There is much in these words that is hard to accept and to live with. God was stating a very strong warning to Moses. The Lord was making it clear that our sinfulness and rejection of Him and of His righteousness did have consequences that would not only impact us but that they would also effect our children and their children. Sin is not just personal, for its harmful and corrosive nature intrudes into the lives of many others. Yet, that is not really the point that God was making to Moses. Instead, the real emphasis here is on the nature and the quality of God’s love.

 

Bear in mind that a lot of highly negative things have been happening in the camp of the Israelites, and God has every right to be angry with them. Yet, the Lord has spared them and He has continued to place Moses before them as the person who will lead the people to their promised destination. It would seem that these Israelites are not all that different from us. So, in light of the reality of our human propensity to sin, God presents us with this essential aspect of His nature. The Lord is constant, consistent, and ever faithful in His love for people. God would rather forgive and restore us than punish and banish us. The Lord’s love continues long after we have seemingly rejected Him and His ways and entered into the worship of our own personal idols.

 

God presented them with an option, and He grants us the same one. We can repent, turn away from the sin that destroys our lives and that separates us from God, and we can enter into the Lord’s grace and restoration. God gave us Himself in the person of Jesus in order to permanently complete the return of lost souls to His presence. This sacrifice of self for each of us is God’s greatest demonstration of His steadfast and faithful love for all of humanity. Now we can do something about the warning that the Lord gave to Moses. Now we can turn to Christ for salvation and for healing, and we can also share the truth of God’s mercy, grace, and love with others so that they too can enter into the presence of perfect love.

 

If anyone serves me, he must follow me; and where I am, there will my servant be also. If anyone serves me, the Father will honor him.

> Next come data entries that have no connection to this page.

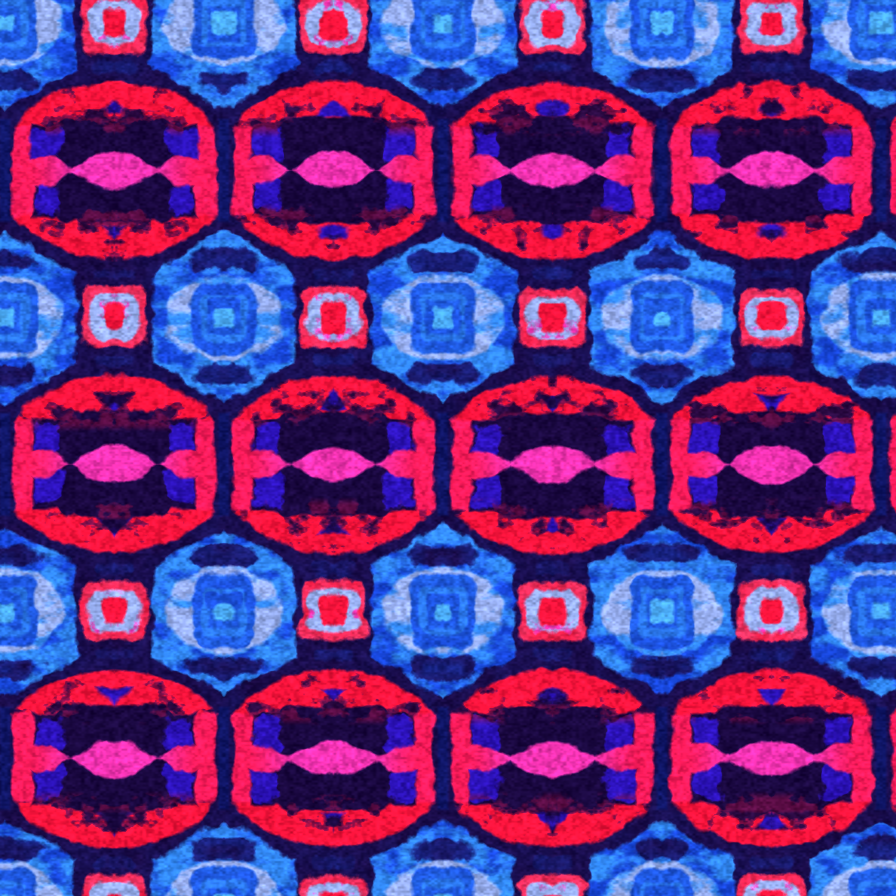
Write a Shadertoy shader that draws this pattern.

```glsl
#define SPAN 7.68                  // canvas height in pattern units
#define PERIOD vec2(1.878, 2.52)   // size of one repeat
#define ORIGIN vec2(0.98, 1.18)    // centre of the lower left oval
#define ROUGH 0.09                 // raggedness of the edges
#define GRAIN 0.22                 // strength of the cloth texture
#define DARK vec3(0.10, 0.03, 0.25)
#define RED vec3(0.99, 0.08, 0.24)
#define PINK vec3(0.96, 0.20, 0.70)
#define PLUM vec3(0.52, 0.06, 0.28)
#define BLUE vec3(0.09, 0.27, 0.84)
#define SKY vec3(0.20, 0.54, 0.97)
#define ICE vec3(0.60, 0.69, 0.95)

float hash(vec2 p) {
    vec3 q = fract(p.xyx * 0.1031);
    q += dot(q, q.yzx + 33.33);
    return fract((q.x + q.y) * q.z);
}

float noise(vec2 p) {
    vec2 i = floor(p), f = fract(p);
    f *= f * (3.0 - 2.0 * f);
    return mix(mix(hash(i), hash(i + vec2(1, 0)), f.x),
               mix(hash(i + vec2(0, 1)), hash(i + 1.0), f.x), f.y);
}

float fbm(vec2 p) {
    float sum = 0.0, gain = 0.533;
    for (int i = 0; i < 4; i++) {
        sum += gain * noise(p);
        p = p * 2.03 + 11.7;
        gain *= 0.5;
    }
    return sum;
}

float cover(float d) {
    float w = 0.012 + 0.7 * SPAN / iResolution.y;
    return 1.0 - smoothstep(-w, w, d);
}

float box(vec2 p, vec2 size, float r) {
    vec2 q = abs(p) - size + r;
    return length(max(q, 0.0)) + min(max(q.x, q.y), 0.0) - r;
}

float ellipse(vec2 p, vec2 r) {
    return (length(p / r) - 1.0) * min(r.x, r.y);
}

// Position inside a lattice shifted by a fraction of the period
vec2 cellLocal(vec2 p, vec2 shift, out vec2 id) {
    vec2 g = (p - ORIGIN) / PERIOD - shift + 0.5;
    id = floor(g) + 10.0;
    return (fract(g) - 0.5) * PERIOD;
}

vec2 seedOf(vec2 id) {
    return 40.0 * vec2(hash(id + 7.0), hash(id + 19.0));
}

vec3 paintOval(vec3 col, vec2 p, vec2 id) {
    vec2 a = abs(p), m = vec2(a.x, p.y), seed = seedOf(id);
    float rough = (fbm(m * 7.0 + seed) - 0.5) * ROUGH;
    float wear = fbm(m * vec2(6.0, 8.0) + seed + 9.0);
    vec3 violet = vec3(0.17, 0.07, 0.72);

    // Red caps, worn near the bands
    float fade = 0.22 * smoothstep(0.38, 0.66, a.y) + 0.12 * smoothstep(0.3, 0.8, a.x);
    vec3 fill = mix(RED, PLUM, smoothstep(0.0, 0.08, wear - 0.43 - fade));
    fill = mix(fill, DARK, 0.85 * smoothstep(0.0, 0.1, wear - 0.50 - fade));

    // Small marks in the caps, round or triangular
    vec2 e = vec2(a.x, a.y - 0.53);
    float kind = hash(id * 3.0 + sign(p.y));
    float flip = kind > 0.75 ? 1.0 : -1.0;
    float mark = kind < 0.45 ? ellipse(e, vec2(0.12, 0.07))
                             : max(e.x * 0.7 + e.y * flip * 0.6 - 0.05, -e.y * flip - 0.07);
    fill = mix(fill, mix(violet, DARK, smoothstep(0.4, 0.7, wear)), cover(mark + rough));

    // Pink waist, split by dark bands with violet ends
    vec3 waist = mix(PINK, vec3(1.0, 0.11, 0.36), smoothstep(0.3, 0.75, a.x));
    fill = mix(fill, waist, cover(a.y - 0.38 + rough));
    float gap = 0.14 * cos(min(a.x / 0.36, 1.0) * 1.5708) + 0.015
              + 0.10 * smoothstep(0.36, 0.56, a.x);
    float band = max(a.x - 0.70, a.y - 0.39 - 0.06 * smoothstep(0.5, 0.4, a.x) * step(a.x, 0.5));
    vec3 ink = mix(DARK, violet, cover(box(a - vec2(0.57, 0.22), vec2(0.12, 0.13), 0.03) + rough * 2.0));
    ink = mix(ink, PLUM, 0.6 * smoothstep(0.5, 0.65, wear) * smoothstep(0.27, 0.36, a.y));
    fill = mix(fill, ink, cover(max(band, gap - a.y) + rough));

    float body = max(ellipse(p, vec2(0.98, 0.76)), a.x - 0.86);
    return mix(col, fill, cover(body + rough));
}

vec3 paintHexagon(vec3 col, vec2 p, vec2 id) {
    vec2 a = abs(p), m = vec2(a.x, p.y), seed = seedOf(id + 31.0);
    float rough = (fbm(m * 7.0 + seed) - 0.5) * ROUGH;
    float wear = fbm(m * vec2(5.0, 9.0) + seed + 5.0);
    vec3 fill = mix(BLUE, SKY, smoothstep(0.3, 0.65, wear));

    // Crescents, pale lobes and nested squares
    float crescent = max(ellipse(a - vec2(0.0, 0.47), vec2(0.29, 0.11)), 0.40 - a.y);
    fill = mix(fill, mix(DARK, BLUE, 0.6 * wear), cover(crescent + rough * 1.5));
    fill = mix(fill, mix(SKY, ICE, smoothstep(0.25, 0.55, wear)), cover(ellipse(p, vec2(0.51, 0.37)) + rough));
    fill = mix(fill, mix(BLUE, SKY, 0.5 * wear), cover(box(p, vec2(0.27, 0.31), 0.12) + rough));
    fill = mix(fill, mix(BLUE, SKY, 0.75), cover(abs(box(p, vec2(0.17, 0.18), 0.04)) - 0.025 + rough));
    float core = 0.065 + 0.03 * hash(id + 3.0);
    fill = mix(fill, vec3(0.30, 0.68, 0.98), cover(box(p, vec2(core), 0.02) + rough));

    float body = max(a.x - 0.61, (a.x * 0.55 + a.y - 0.73) * 0.876);
    return mix(col, fill, cover(body + rough * 1.4));
}

vec3 paintTile(vec3 col, vec2 p, vec2 id) {
    vec2 m = vec2(abs(p.x), p.y), seed = seedOf(id + 57.0);
    float rough = (fbm(m * 9.0 + seed) - 0.5) * ROUGH;
    float wear = fbm(m * 10.0 + seed + 3.0);
    vec3 fill = mix(RED, vec3(0.95, 0.25, 0.45), wear);
    fill = mix(fill, mix(PINK, ICE, smoothstep(0.15, 0.4, wear)), cover(box(p, vec2(0.225, 0.19), 0.13) + rough));
    vec2 core = vec2(0.10, 0.12) + 0.03 * (hash(id + 5.0) - 0.5);
    fill = mix(fill, RED, cover(box(p, core, 0.04) + rough));
    col = mix(col, BLUE, 0.4 * wear * cover(box(abs(p) - vec2(0.0, 0.37), vec2(0.17, 0.05), 0.04) + rough));
    return mix(col, fill, cover(box(p, vec2(0.28, 0.255), 0.08) + rough));
}

void mainImage(out vec4 fragColor, in vec2 fragCoord) {
    vec2 p = fragCoord / iResolution.y * SPAN;
    vec2 ovalId, hexId, tileId;
    vec2 oval = cellLocal(p, vec2(0.0), ovalId);
    vec2 hexagon = cellLocal(p, vec2(0.5), hexId);
    vec2 tile = cellLocal(p, vec2(0.0, 0.5), tileId);

    // Dark ground with a blue seam between ovals
    vec3 col = mix(DARK, BLUE, 0.2 * fbm(p * 6.0));
    col = mix(col, vec3(0.05, 0.09, 0.42), 0.8 * cover(max(abs(hexagon.x) - 0.045, 0.82 - abs(hexagon.y))));

    col = paintOval(col, oval, ovalId);
    col = paintHexagon(col, hexagon, hexId);
    col = paintTile(col, tile, tileId);

    // Cloth grain
    float grain = noise(p * vec2(38.0, 55.0)) + noise(p * 24.0 + 70.0) - 1.0;
    col = col * (1.0 + GRAIN * grain) + 0.03 * grain;
    fragColor = vec4(clamp(col, 0.0, 1.0), 1.0);
}
```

John 12: 26

 

It is true that Jesus wanted people to follow Him. Yet, the place that He was going was not clear to the people who heard Him say these words. That lack of understanding was not Jesus’ fault, for He had been talking and teaching about the Father’s plan for what was to be required of Jesus for some time. The disciples just weren’t ready to listen and to truly hear. Yet, at this moment in the journey that God had set the Christ upon, in the little town of Bethsaida just a few miles from Jerusalem and the mount called Golgotha, Jesus says to those who are with Him, “follow me.”

 

These same words echo into our day and over our lives. Jesus speaks to each and everyone of us who respond to His gift of grace, love, and restoration and says the same thing to us. We are to follow. That is not an easy road. It is not a path that is paved with comfort and with universal acceptance. In fact, it seems that in today’s world, acceptance and cultural prominence are far removed from the experience of the Christian life. Perhaps that is actually a good thing, for rejection and animosity are the road that Christ walked. As we encounter this response in our daily lives, we just might be stepping into the footprints of our Lord.

 

So, travel along a path where crowds of adulation and acceptance have suddenly turned into disrespectful and unaccepting nations of skeptics, as seems to be the case in our western cultures, leads me to seek out Christ for His responses to these same experiences. He responded to the world’s anger and aggressive rejection with sadness at their lost condition, with grace and love, and with the diligent and unstoppable zeal of the shepherd who seeks to bring the one lost sheep home to life. This is how I believe that Christ is telling me to respond to my world. This sort of uncompromising love and grace is the result of following Christ all the way to that cross of absolute sacrifice and shame where all of myself is left behind and all of Christ becomes who I am.